Another option is to apply a non-abrasive, marine-grade non-skid paint to your deck surfaces. One such product, TUFF Coat Marine Coatings, uses rubber granules as the aggregate material in its paint that is soft on your feet and non-skid. The company's marine paints are single component, water-based and easy to apply to fiberglass, aluminum, wood, concrete and steel.
“We applied TUFF Coat to our tournament sportfisher, Miss Britt,” says award-winning Miami captain Ray Rosher. “It is holding up well and we love it. It is by far the best non-skid we have used, and I highly recommend it.”

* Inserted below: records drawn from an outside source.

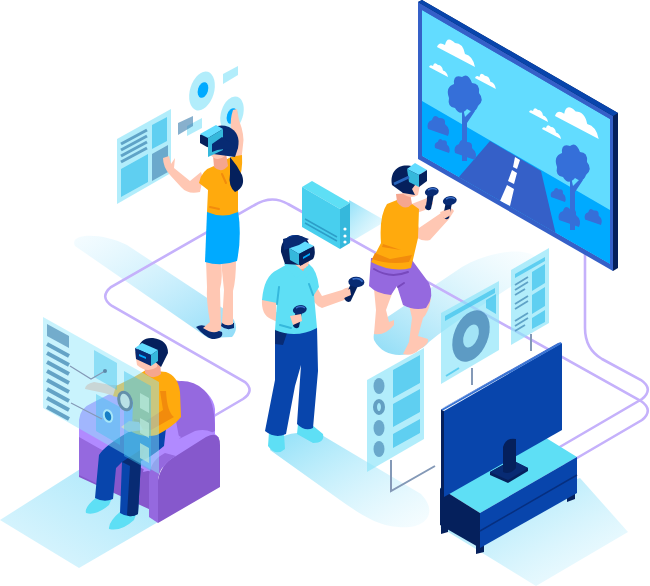
<!DOCTYPE html>
<html lang="en">
<head>
<meta charset="utf-8">
<title>Virtual reality gaming room</title>
<style>
:root{--navy:#082b73;--deep:#05205c;--blue:#0845ac;--royal:#3560c8;--azure:#00aaff;--sky:#62dcff;--cyan:#5edff5;--aqua:#35b8dc;--pale:#a9ecfb;--skin:#ffc7b3;--shade:#f5a68f;--orange:#ffaa0d;--amber:#f28b0c;--purple:#9569df;--lilac:#b18aff;--violet:#8658cc;--cable:#c5b1fb}
html,body{margin:0;background:#fff;overflow:hidden}
svg{display:block}
.navy{fill:var(--navy)}.deep{fill:var(--deep)}.blue{fill:var(--blue)}.royal{fill:var(--royal)}.azure{fill:var(--azure)}.sky{fill:var(--sky)}.cyan{fill:var(--cyan)}.aqua{fill:var(--aqua)}.pale{fill:var(--pale)}.skin{fill:var(--skin)}.shade{fill:var(--shade)}.orange{fill:var(--orange)}.amber{fill:var(--amber)}.purple{fill:var(--purple)}.lilac{fill:var(--lilac)}.violet{fill:var(--violet)}.white{fill:#fff}
.cables{fill:none;stroke:var(--cable);stroke-width:2.6}
.pane{fill:#8ee5fa;opacity:.68}
.tile{fill:#40c4ee;opacity:.72}
.ink{fill:#3f7fae;opacity:.62}
.lines{fill:none;stroke:#4389b5;stroke-width:3;opacity:.75}
.stem{fill:none;stroke:#8499b7;stroke-width:2}
.fold{fill:none;stroke-width:2;stroke-linecap:round}
</style>
</head>
<body>
<svg width="650" height="586" viewBox="0 0 650 586" role="img" aria-label="Four people playing with virtual reality headsets in an isometric living room">
<defs>
<linearGradient id="fadeLeft" x1="1" y1="1" x2="0" y2="0"><stop stop-color="#8fdcf8"/><stop offset="1" stop-color="#eaf9ff" stop-opacity=".5"/></linearGradient>
<linearGradient id="fadeRight" x1="0" y1="0" x2="1" y2="1"><stop stop-color="#8fe0f8"/><stop offset="1" stop-color="#effbff" stop-opacity=".5"/></linearGradient>
<linearGradient id="fadeUp" x1="0" y1="1" x2="1" y2="0"><stop stop-color="#8edcf6"/><stop offset="1" stop-color="#f2fcff" stop-opacity=".4"/></linearGradient>
<linearGradient id="fadeDown" x1="1" y1="0" x2="0" y2="1"><stop stop-color="#a6e6fa"/><stop offset="1" stop-color="#e2f7fe"/></linearGradient>
<clipPath id="screenArea"><path d="M422 10 610 119V264L422 156Z"/></clipPath>
<g id="headset">
<path class="deep" d="M-14-4C-15-17-4-24 6-20 15-17 17-7 12 2L7 9-10 8Z"/>
<path class="blue" d="M-7-19Q0-23 9-18L12-13-8-10Z"/>
<path class="sky" d="M-6-8 9-15 19-10 4-2Z"/>
<path class="aqua" d="M-6-8 4-2V9L-5 4Z"/>
<path class="deep" d="M4-2 19-10Q21-2 18 3L5 10Z"/>
<path class="azure" d="M8 1 15-3V-1L8 3Z"/>
</g>
<g id="controller">
<path class="deep" d="M-2-1 4 1 1 16Q-2 19-5 15Z"/>
<ellipse class="navy" cx="2" cy="-1" rx="7" ry="4.5" transform="rotate(-10)"/>
<path d="M-2-3Q3-6 7-3" fill="none" stroke="#3a6fc9" stroke-width="1.5"/>
</g>
<path id="cloud" d="M0 0Q2-6 8-2 10-12 18-4 26-4 28 7 36 9 38 20Z"/>
<g id="tree">
<path d="M-3-24 0-10 8-18 10-16 2-4V34H-3Z"/>
<path d="M-16-29Q-20-40-11-43-12-53-3-50 3-55 7-44 15-44 14-34 20-27 13-21 10-12 2-18-5-10-10-19-18-20-16-29Z"/>
</g>
<path id="bush" d="M-10 3Q-12-4-6-6-4-13 1-8 8-9 7-2 13 3 10 10Z"/>
</defs>

<g id="shadows">
<path fill="url(#fadeLeft)" d="M75 246C68 232 104 233 127 245L227 311Q242 326 232 337L208 338Z"/>
<path fill="url(#fadeRight)" d="M270 450Q278 428 320 434L421 494C440 514 424 530 398 527 376 526 356 511 340 500Z"/>
<path fill="url(#fadeUp)" d="M374 340Q371 327 392 314L462 267C495 248 531 248 537 259 539 277 470 308 429 342 417 356 386 363 374 340Z"/>
<path fill="url(#fadeDown)" d="M0 520 85 466 165 518 79 568Z"/>
<path fill="url(#fadeRight)" d="M440 527 580 478 628 532 536 586Z"/>
<path fill="url(#fadeRight)" d="M349 200 386 221 349 243Z"/>
</g>

<g class="cables">
<path d="M214 416 243 399Q255 391 245 382L112 306Q99 297 111 287L253 206Q271 194 288 204L641 401Q654 410 642 420L565 465"/>
<path d="M585 252V328Q585 349 602 359L641 380Q654 389 642 399L558 448"/>
</g>

<g id="wall-screen">
<path class="deep" d="M418 2 422 0 618 113V268L613 271Z"/>
<path class="royal" d="M418 2 613 116V271L418 159Z"/>
<path class="blue" d="M418 2 422 0 618 113 613 116Z"/>
<g clip-path="url(#screenArea)">
<path class="sky" d="M422 10 610 119V264L422 156Z"/>
<path class="azure" d="M422 101 610 210V264L422 156Z"/>
<path class="royal" d="M490 141 541 171 556 235 458 178Z"/>
<path class="white" d="M515 157 520 160 517 169 513 167ZM512 170 517 173 514 184 508 181ZM507 185 514 189 510 206 500 201Z"/>
<g class="white"><use href="#cloud" x="437" y="47"/><use href="#cloud" transform="translate(429 67) scale(.5)"/><use href="#cloud" transform="translate(475 78) scale(.55)"/><use href="#cloud" transform="translate(555 116) scale(1.15)"/><use href="#cloud" transform="translate(529 112) scale(.5)"/><use href="#cloud" transform="translate(542 129) scale(.5)"/></g>
<g fill="#356fd9"><use href="#tree" x="465" y="127"/><use href="#tree" x="573" y="196"/><use href="#bush" x="438" y="126"/><use href="#bush" transform="translate(442 146) scale(.7)"/><use href="#bush" x="465" y="150"/><use href="#bush" transform="translate(558 195) scale(.7)"/><use href="#bush" x="569" y="217"/><use href="#bush" transform="translate(593 217) scale(.8)"/></g>
</g>
</g>

<g id="console">
<path class="cyan" d="M302 187 312 181 350 203 340 209Z"/>
<path fill="#48cfee" d="M302 187 340 209V249L302 227Z"/>
<path class="aqua" d="M340 209 350 203V243L340 249Z"/>
<path d="M305 219 337 237M305 223 337 241" stroke="#2c9fc9" stroke-width="1.5"/>
<g class="white"><circle cx="345" cy="229" r="1.6"/><circle cx="345" cy="236" r="1.6"/><circle cx="345" cy="242" r="1.6"/></g>
</g>

<g id="document-hologram">
<path class="pane" d="M117 139 171 109V173L117 204Z"/>
<path class="lines" d="M121 144 147 130M121 150 147 136M121 156 147 142M121 162 147 148"/>
<path class="tile" d="M152 125 167 117V141L152 149ZM121 169 148 154V182L121 197Z"/>
<path class="ink" d="M152 154 168 145V172L152 181Z"/>
<ellipse class="pane" cx="202" cy="91" rx="12" ry="20" transform="rotate(17 202 91)"/>
<ellipse class="azure" cx="203" cy="90" rx="5" ry="8" transform="rotate(17 203 90)"/>
<path class="pane" d="M223 74 238 66V75L223 84ZM187 126 202 118V128L187 136Z"/>
<path class="ink" d="M178 123 193 116V126L178 135Z"/>
<ellipse class="pane" cx="232" cy="114" rx="11" ry="18" transform="rotate(17 232 114)"/>
<ellipse class="azure" cx="232" cy="116" rx="5" ry="8" transform="rotate(17 232 116)"/>
</g>

<g id="standing-woman">
<path class="navy" d="M196 327Q202 323 210 328L222 332Q224 339 212 339 205 337 196 327ZM222 322 234 323V328Q226 331 221 326Z"/>
<path class="skin" d="M206 260 221 262Q223 277 220 289L221 329Q215 336 203 328L210 322Q206 300 207 287Z"/>
<path class="skin" d="M221 261 236 259Q236 280 233 291V324Q227 327 222 323L224 290Z"/>
<path class="azure" d="M207 212 238 210Q242 236 237 261 221 267 205 262Z"/>
<path class="skin" d="M203 178 200 192Q188 195 181 187L170 175Q163 167 163 158L169 156 171 164 175 158 174 168 190 181 201 172Z"/>
<path class="skin" d="M231 128Q230 119 233 110L237 109 239 120Q245 136 243 145L241 162 232 162 234 140Z"/>
<path class="orange" d="M199 183Q201 170 214 166L231 157 242 155Q243 171 238 183L238 212Q223 219 207 212L208 190Z"/>
<path class="shade" d="M213 155 226 153 228 166Q221 174 214 167Z"/>
<path class="skin" d="M209 146 226 144 225 156Q216 163 210 154Z"/>
<path class="navy" d="M209 134Q215 122 229 127 241 133 238 148L235 157 213 154Z"/>
<path class="deep" d="M230 157Q237 165 242 175 246 187 235 192 228 186 230 174Z"/>
<path class="deep" d="M200 135 216 126 222 130 223 150 207 147 200 143Z"/>
<path class="sky" d="M200 134 216 125 223 129 208 138Z"/>
<path class="aqua" d="M208 138 223 129V150L208 157Z"/>
<path class="navy" d="M212 144 222 137 238 147 235 153Q224 146 212 152Z"/>
<path class="fold" stroke="#f28b0c" d="M222 174 226 183M210 207 219 209"/>
</g>

<g id="standing-man">
<path class="cyan" d="M269 432 284 434 285 449Q276 457 268 446ZM298 424 312 425 323 434Q325 443 313 443L297 434Z"/>
<path class="blue" d="M275 329Q297 338 317 327L318 371 313 428Q305 432 297 424L301 365 295 386 286 434Q275 439 265 431L275 380Z"/>
<path class="navy" d="M275 329 287 333 283 345 275 344Z"/>
<path class="skin" d="M262 299 276 299 276 312 290 316Q299 310 302 318L300 326Q288 328 271 319 261 315 262 299Z"/>
<path class="skin" d="M316 286 322 296 342 290Q350 284 353 292L347 299 322 308Q312 304 311 293Z"/>
<path class="cyan" d="M262 300Q264 276 277 270L291 262 309 264Q317 270 319 287L314 295 317 328Q296 339 275 330L277 303Z"/>
<path class="fold" stroke="#35b8dc" d="M277 304 279 287M313 295 309 284M280 325 291 328"/>
<path class="shade" d="M288 257 307 261 303 272Q294 276 288 266Z"/>
<path class="skin" d="M286 247 312 250 308 266Q301 274 290 262Z"/>
<path class="cyan" d="M284 264 290 260 304 272 296 278ZM307 266 312 269 306 278 303 272Z"/>
<use href="#headset" x="295" y="256"/>
<path class="navy" d="M283 239 297 235 309 239 299 245 284 250Z"/>
<use href="#controller" x="298" y="311"/>
<path class="skin" d="M290 316 301 314 302 321 293 325Z"/>
<g transform="translate(354 283) rotate(14)"><use href="#controller" transform="scale(1.15)"/></g>
<path class="skin" d="M342 291 350 289 351 295 344 298Z"/>
</g>

<g id="leaning-player">
<path class="skin" d="M373 278 393 291 386 310 389 322 394 320 394 325Q385 336 374 334L376 310Z"/>
<path class="skin" d="M407 296 431 298Q429 312 423 318L418 336 428 339Q429 344 420 349 412 357 403 354L409 342 412 318Z"/>
<path class="purple" d="M371 258 412 260 429 283Q435 296 426 308 414 311 403 305L397 286 391 295Q377 294 369 286Z"/>
<path class="fold" stroke="#7849bd" d="M374 269Q390 279 408 272M398 287 404 283"/>
<path class="skin" d="M410 208 419 228 441 213Q449 203 454 211L449 219 430 240Q419 243 410 231Z"/>
<path class="skin" d="M409 205 422 200Q432 195 433 204L425 210 414 214Z"/>
<path class="orange" d="M387 204 397 200Q401 210 412 204L419 209 418 238 411 268Q392 273 371 262L381 243Q379 216 387 204Z"/>
<path class="amber" d="M375 253 390 259 412 255 409 262Q388 265 372 259ZM383 244 401 250 382 247Z"/>
<path class="shade" d="M396 194 410 193 412 204Q405 212 397 202Z"/>
<path class="skin" d="M402 184 421 180 418 195Q410 200 402 193Z"/>
<path class="deep" d="M392 185C389 170 401 162 414 167L422 176 412 189 415 195 403 193Z"/>
<path class="sky" d="M407 169 415 163 427 170 419 175Z"/>
<path class="aqua" d="M407 169 419 175V187L409 182Z"/>
<path class="deep" d="M419 175 427 170V181L419 187Z"/>
<path d="M394 184 409 177" stroke="#2765bd" stroke-width="3"/>
<use href="#controller" x="430" y="193"/><use href="#controller" x="448" y="202"/>
<path class="skin" d="M422 201 427 198 426 206ZM440 212 450 209 451 215 444 219Z"/>
</g>

<g id="sofa">
<path class="violet" d="M79 421 120 396 151 382V510L79 477Z"/>
<path class="lilac" d="M79 420Q80 408 92 403L147 375 190 383Q213 392 215 409V440L151 472 79 440Z"/>
<path class="purple" d="M169 383Q190 377 204 390 215 400 215 431L181 448Z"/>
<path class="lilac" d="M100 446 149 419 181 437 147 471Z"/>
<path class="purple" d="M79 437 102 450V486L79 475Z"/>
<path class="lilac" d="M143 472Q147 455 163 447L195 431Q210 427 219 438L169 466Z"/>
<path class="violet" d="M158 523V480Q161 464 176 456L206 437Q220 430 220 445V487Z"/>
<path class="purple" d="M149 517V475Q151 460 165 453L176 456Q158 466 158 482V523Z"/>
</g>

<g id="seated-man">
<path class="cyan" d="M97 497 112 498 109 505Q96 516 86 513 84 507 97 497ZM121 511 137 512 134 520Q121 532 109 529 108 522 121 511Z"/>
<path class="blue" d="M132 430 166 428 164 446Q150 458 141 461L138 514Q129 519 120 513L122 462 116 468 113 499Q104 503 95 498L99 455Q105 445 132 430Z"/>
<path class="navy" d="M122 462 145 447 141 461 138 514Q131 518 127 515L130 466Z"/>
<path class="skin" d="M130 385 111 385 94 382Q85 384 85 389L104 393 125 399Z"/>
<path class="orange" d="M134 377 146 370 166 372Q178 376 180 392L181 417Q174 426 157 435 144 438 132 432L133 401 113 396 116 386Z"/>
<path class="amber" d="M160 391 163 410 146 421 134 419 134 427 151 430 174 417Q167 412 166 391Z"/>
<path class="skin" d="M139 422 129 421 121 427 129 432 143 430Z"/>
<path class="shade" d="M144 362 160 361 161 374Q153 381 145 373Z"/>
<path class="skin" d="M135 352 159 354 157 367Q147 374 137 365Z"/>
<path class="deep" d="M138 350Q140 337 153 338 168 340 168 353L161 367 153 360Z"/>
<path class="sky" d="M135 348 142 343 158 350 151 355Z"/>
<path class="navy" d="M135 348 151 355V366L136 359Z"/>
<path class="aqua" d="M151 355 158 350V361L151 366Z"/>
<path class="azure" d="M139 354 146 357V359L139 356Z"/>
</g>

<g id="menu-hologram">
<path class="pane" opacity=".5" d="M43 317 159 382V474L43 408Z" style="opacity:.48"/>
<path class="ink" d="M47 324 69 336V348L47 336Z"/>
<path class="lines" style="stroke-width:4" d="M47 344 69 356M47 353 69 365M47 362 69 374M47 371 69 383M47 380 69 392M47 389 69 401M47 398 69 410M47 407 69 419"/>
<path class="tile" style="opacity:.45" d="M94 350 117 363V390L94 377ZM96 394 120 407V445L96 431ZM124 371 151 386V471L124 456Z"/>
<path fill="#b8eadb" opacity=".75" d="M140 393 149 398V413L140 408ZM140 418 149 423V438L140 433ZM140 443 149 448V463L140 458Z"/>
<ellipse cx="125" cy="401" rx="6" ry="9" fill="#b9e1e6" stroke="#638faa" stroke-width="3" transform="rotate(-18 125 401)"/>
<ellipse cx="108" cy="416" rx="4" ry="6" fill="#167ec6" stroke="#a6e6f8" stroke-width="2" transform="rotate(-18 108 416)"/>
<path class="stem" style="stroke-width:1.2" d="M70 366 91 379 105 371M71 403 102 419"/>
<circle cx="105" cy="371" r="2" fill="#5c89aa"/>
</g>

<g id="television-stand">
<path class="deep" d="M441 524H448V532L441 534ZM476 543H484V552L476 554ZM567 493H575V499L567 502Z"/>
<path class="cyan" d="M440 488 538 433 577 457 480 513Z"/>
<path class="deep" d="M440 488 480 513V548L440 525Z"/>
<path class="blue" d="M480 513 577 457V493L480 548Z"/>
<path d="M480 531 577 475" stroke="#062f80" stroke-width="1.5"/>
<path class="royal" d="M441 409 445 407 562 342 558 343Z"/>
<path class="deep" d="M441 409 445 412V495L441 492Z"/>
<path class="blue" d="M444 411 562 343V430L444 497Z"/>
<path d="M442 410 561 343" stroke="#3773d4" stroke-width="2"/>
<path class="deep" d="M490 472 512 460 528 468V471L508 483 490 475Z"/>
<path class="navy" d="M490 472 512 460 528 468 508 480Z"/>
<path class="deep" d="M503 472V447Q506 437 516 439V468Q510 475 503 472Z"/>
</g>

<g id="settings-holograms">
<path class="stem" d="M391 460V491L435 466M472 368V385M531 334V351"/>
<path class="pane" d="M367 380 424 348V439L367 472Z"/>
<path class="tile" d="M393 370 420 355V383L393 398ZM393 404 420 389V412L393 427ZM393 434 420 419V433L393 448Z"/>
<g class="ink"><ellipse cx="379" cy="386" rx="5.5" ry="8"/><ellipse cx="379" cy="428" rx="5.5" ry="8"/><ellipse cx="379" cy="449" rx="5.5" ry="8"/></g>
<ellipse cx="379" cy="407" rx="4" ry="6" fill="#a5e8f8" stroke="#639fc2" stroke-width="4"/>
<path class="pane" d="M441 313 499 281V350L441 384Z"/>
<path class="tile" d="M445 316 495 288V293L445 321ZM486 300 496 294V314L486 308Z"/>
<path class="lines" style="stroke:#40c4ee;stroke-width:2" d="M446 376 459 368"/>
<ellipse cx="471" cy="336" rx="17" ry="27" fill="#4f8dbb" opacity=".85" transform="rotate(22 471 336)"/>
<ellipse cx="471" cy="336" rx="7" ry="12" fill="#a3e4f6" transform="rotate(22 471 336)"/>
<path class="pane" d="M511 270 549 248V323L511 345Z"/>
<path class="tile" d="M532 272 545 264V283L532 291ZM532 295 545 287V306L532 314ZM532 318 545 310V322L532 329ZM515 274 545 257V261L515 278Z"/>
<path class="lines" style="stroke-width:1.8" d="M515 285 528 277M515 290 528 282M515 295 525 289M515 304 528 296M515 309 528 301M515 321 528 313M515 326 528 318M515 331 525 325"/>
</g>
</svg>
</body>
</html>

If you only have a small area where you could use a little extra grip, a stick on pad of anti-skid may be a quicker solution. Try and steer clear of the thin peel and stick strips of rubber anti-skid that is mostly designed for bathtubs. You will have to replace it often due to the intense UV rays from the Florida sun and harsh cleaning products that will quickly take their toll.
One company that has introduced a product to make your boat safer and stand up to a saltwater environment is Gator Guards. Most anglers will be familiar with their KeelShield, a peel and stick urethane strip that protects your hull's keel. Now they have used that same 3M adhesive system to manufacture an anti-skid pad, GatorSkinz, that can be installed wherever you need extra grip.
Most boat owners have an area where they get in and out of the boat more frequently. Just aft of the T-top or next to a hand rail, this would be the perfect place to apply a pad to the top of the gunnel. Installation is easy and the 3M adhesive will not peel up or delaminate. A word of caution: Be sure you position the pad in the exact spot you want it before the back side makes contact with the mounting surface. Once the pad bonds, it's not coming off. The GatorSkinz is available in two textures, one more aggressive than the other and it's made out of 70 percent recycled material. Installation is easy and it's as tough as, you guessed it, a gator skin.
There are many other areas of a boat where an anti-skid pad can be a nice addition: where you stand on the deck, behind your center console and on the top of steps leading up to a tower or flybridge. Most outboard motor brackets double as swim platforms; this is an area where you would especially want some anti-skid. Under most center console leaning post are coolers held in place by a nylon strap. A pair of anti-skid pads applied to the deck, under the cooler, will keep it from sliding in the roughest of conditions.
Depending on the size of the area you need to cover, adding anti-skid using one of these methods will make your boating safer. FS
MARINE PAINT SUPPLIERS
TUFF Coat Marine
Ultra Tuff Manufacturing
340 Denny Ct. Unit A
Montrose, CO 81401
Pettit Marine Paint
Kop-Coat Marine Group
36 Pine St.
Rockaway, NJ 07866
Interlux Paint LLC
6001 Antoine Dr
Houston, TX 77091
AkzoNobel Yacht Coatings
6001 Antoine Dr
Houston, TX 77091
PEEL AND STICK ANTI-SKID PADS
568 E. Vernon
Farmington, IL 61531
Defender Industries, Inc.
42 Great Neck Rd
Waterford, CT 06385
Stewart Products Co.
699 W. Main St. – Ste 208
Hendersonville, TN 37075
First published Florida Sportsman April 2015